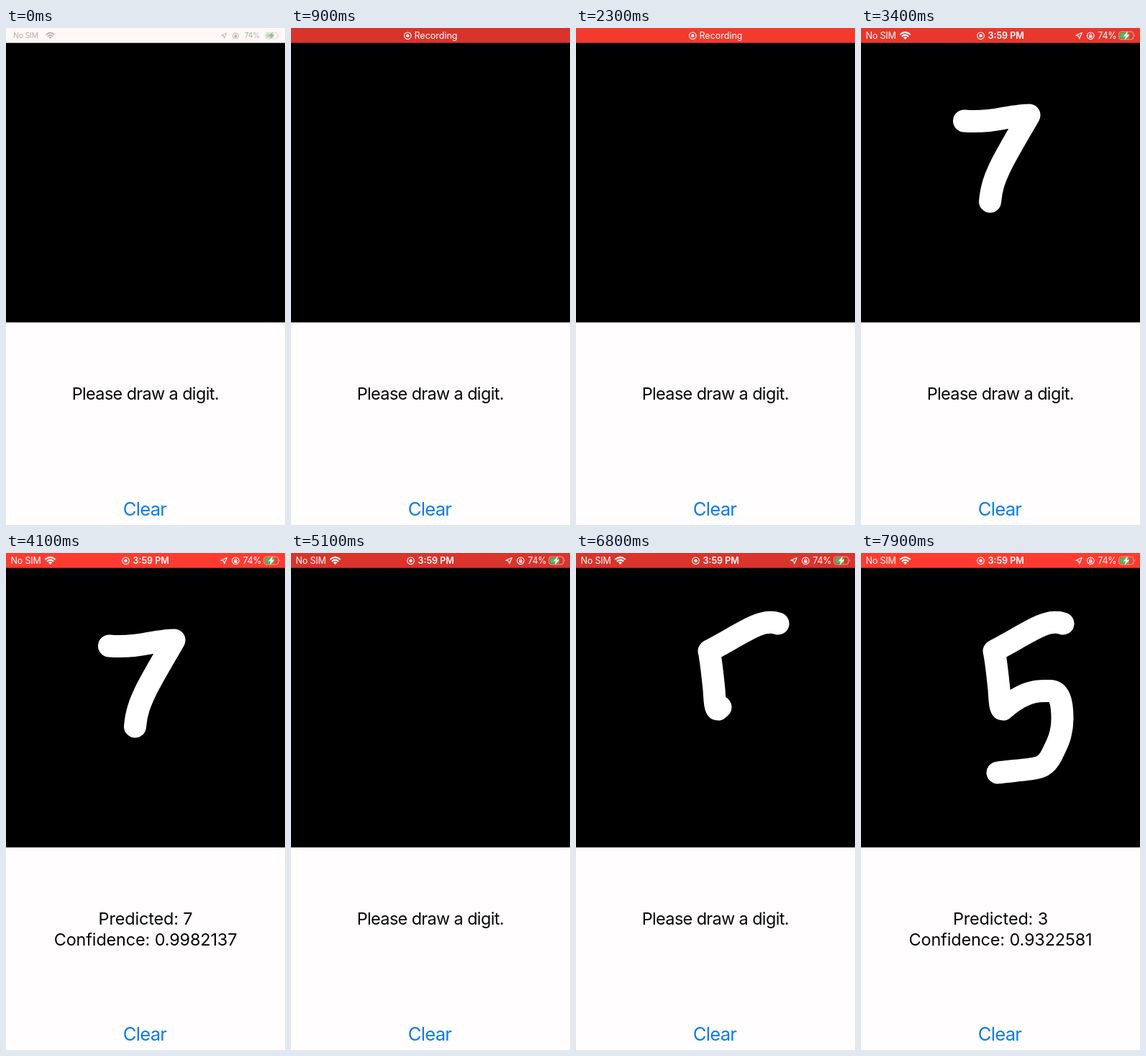
Write an HTML page that moves like this. It is 388x690 px and loops after 8 s.

```html
<!DOCTYPE html>
<html lang="en">
<head>
<meta charset="utf-8">
<title>Digit drawing</title>
<style>
  html, body { margin: 0; width: 100%; height: 100%; overflow: hidden; background: #fffdfd; }
  svg { display: block; width: 388px; height: 690px; font-family: Inter, Roboto, sans-serif; }
  text { white-space: pre; }
  .small { font-size: 12.5px; fill: currentColor; }
  .label { font-size: 23.4px; text-anchor: middle; fill: #050505; }
  .prompt { letter-spacing: -.6px; }
  .result { letter-spacing: -.12px; }
  .clear { font-size: 25.6px; letter-spacing: -.75px; text-anchor: middle; fill: #0b7bee; }
  .item { transform-box: fill-box; transform-origin: center; }
  .line { fill: none; stroke: currentColor; }
  .ink { fill: none; stroke: #fff; stroke-width: 31; stroke-linecap: round; stroke-linejoin: round; }
  .white { color: #fff; }
</style>
</head>
<body>
<svg viewBox="0 0 388 690">
  <defs>
    <g id="dot">
      <circle class="line" r="4.8" stroke-width="1.1"/>
      <circle r="2.2" fill="currentColor"/>
    </g>
  </defs>

  <rect id="bar" width="388" height="21"/>

  <g id="recording" class="white">
    <use href="#dot" x="162.3" y="10.8"/>
    <text class="small" x="171.5" y="15.2">Recording</text>
  </g>

  <g id="clock" class="white">
    <use href="#dot" x="166.5" y="10.8"/>
    <text class="small" x="176.5" y="15.2" font-weight="600">3:59 PM</text>
  </g>

  <g id="status">
    <text class="item small" x="6.5" y="15.2" letter-spacing="-.15">No SIM</text>
    <g class="item">
      <path class="line" stroke-width="2.1" d="M54.3 9 Q61.5 2.6 68.7 9 M56.8 11.7 Q61.5 7.6 66.2 11.7"/>
      <path fill="currentColor" d="M61.5 16 L58.8 13.2 Q61.5 11 64.2 13.2 Z"/>
    </g>
    <path class="item line" stroke-width="1.1" stroke-linejoin="round" d="M307.3 6.5 L303.6 15 L302.8 11.1 L298.8 10.3 Z"/>
    <g class="item">
      <circle class="line" cx="319.3" cy="10.8" r="4.8" stroke-width="1.1"/>
      <rect x="317.1" y="10.2" width="4.4" height="3.2" rx=".5" fill="currentColor"/>
      <path class="line" stroke-width=".9" d="M318 10.4 V9.4 A1.3 1.3 0 0 1 320.6 9.4 V10.4"/>
    </g>
    <text class="item small" x="329.3" y="15.2" letter-spacing="-.2">74%</text>
    <g class="item">
      <rect class="line" x="358.8" y="5.2" width="20" height="10.6" rx="2.9" stroke-width="1" opacity=".55"/>
      <path fill="currentColor" opacity=".6" d="M380 8.8 Q382 10.5 380 12.2 Z"/>
      <rect id="charge" x="360.3" y="6.7" width="12.6" height="7.6" rx="1.5" fill="#35c759"/>
      <path fill="currentColor" d="M371.2 4.2 L364.6 11.4 H368.2 L366.6 16.8 L373.4 9.4 H369.6 Z"/>
    </g>
  </g>

  <rect y="20.7" width="388" height="388"/>
  <path id="seven" class="ink" pathLength="100" d="M143.5 129 C165 131 185 128 200 125 C212 123 225 121 234 121 C222 142 208 165 196 188 C186 208 181 222 179.5 241"/>
  <path id="five" class="ink" pathLength="100" d="M281 98 C272 95 262 96 250 101 C232 109 210 123 185 136 C188 150 190 170 192 190 C193 203 193 217 197.5 217 C210 206 228 194 246 192 C252 191 256 191.5 262 191.5 C276 191.5 280 206 280 230 C280 255 270 270 265 281 C256 298 247 298 235 300 C220 302 205 303 190 305"/>

  <text id="prompt" class="label prompt" x="193.8" y="515.5">Please draw a digit.</text>
  <g id="result" class="label result">
    <text id="digit" x="194" y="515.5"></text>
    <text id="confidence" x="194" y="544.8"></text>
  </g>
  <text class="clear" x="193" y="677.3">Clear</text>
</svg>
<script>
const LOOP = 8000;
const el = id => document.getElementById(id);
const items = document.querySelectorAll('.item');

const ramp = (t, from, to) => Math.min(1, Math.max(0, (t - from) / (to - from)));
const mix = (a, b, k) => a.map((v, i) => v + (b[i] - v) * k);
const rgb = c => `rgb(${c.map(Math.round).join(',')})`;
const show = (node, on) => node.style.visibility = on ? 'visible' : 'hidden';

const PAPER = [255, 248, 246], DARK = [216, 52, 44], BRIGHT = [255, 59, 48];

const strokes = [
  { id: 'seven', start: 2500, end: 3350, cleared: 4800 },
  { id: 'five', start: 6300, end: 7450, cleared: LOOP }
];

const results = [
  { from: 3500, to: 4800, digit: 7, confidence: '0.9982137' },
  { from: 7500, to: LOOP, digit: 3, confidence: '0.9322581' }
];

function drawBar(t) {
  const pulse = (1 - Math.cos((t - 950) / 2000 * 2 * Math.PI)) / 2;
  el('bar').setAttribute('fill', rgb(mix(PAPER, mix(DARK, BRIGHT, pulse), ramp(t, 50, 450))));

  const back = ramp(t, 3000, 3200);
  const leaving = t < 1000;
  el('recording').style.opacity = ramp(t, 200, 500) * (1 - back);
  el('clock').style.opacity = back;
  el('status').style.opacity = leaving ? 1 - ramp(t, 0, 200) : back;
  el('status').style.color = leaving ? '#b0abab' : '#fff';
  el('charge').style.opacity = leaving ? .4 : 1;
  const scale = leaving ? .82 - .2 * ramp(t, 0, 200) : .7 + .3 * back;
  items.forEach(item => item.style.transform = `scale(${scale})`);
}

function drawInk(t) {
  for (const { id, start, end, cleared } of strokes) {
    const path = el(id);
    show(path, t >= start && t < cleared);
    path.style.strokeDasharray = `${100 * ramp(t, start, end) + .01} 200`;
  }
}

function drawLabel(t) {
  const result = results.find(r => t >= r.from && t < r.to);
  show(el('prompt'), !result);
  show(el('result'), result);
  if (!result) return;
  el('digit').textContent = `Predicted: ${result.digit}`;
  el('confidence').textContent = `Confidence: ${result.confidence}`;
}

const began = performance.now();
function frame() {
  const t = (performance.now() - began) % LOOP;
  drawBar(t);
  drawInk(t);
  drawLabel(t);
  requestAnimationFrame(frame);
}
frame();
</script>
</body>
</html>
```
---
__WHAT IS NEEDED__: When a line in the entries above contains "start", count it; please answer with the number only.

__ANSWER BELOW__: 5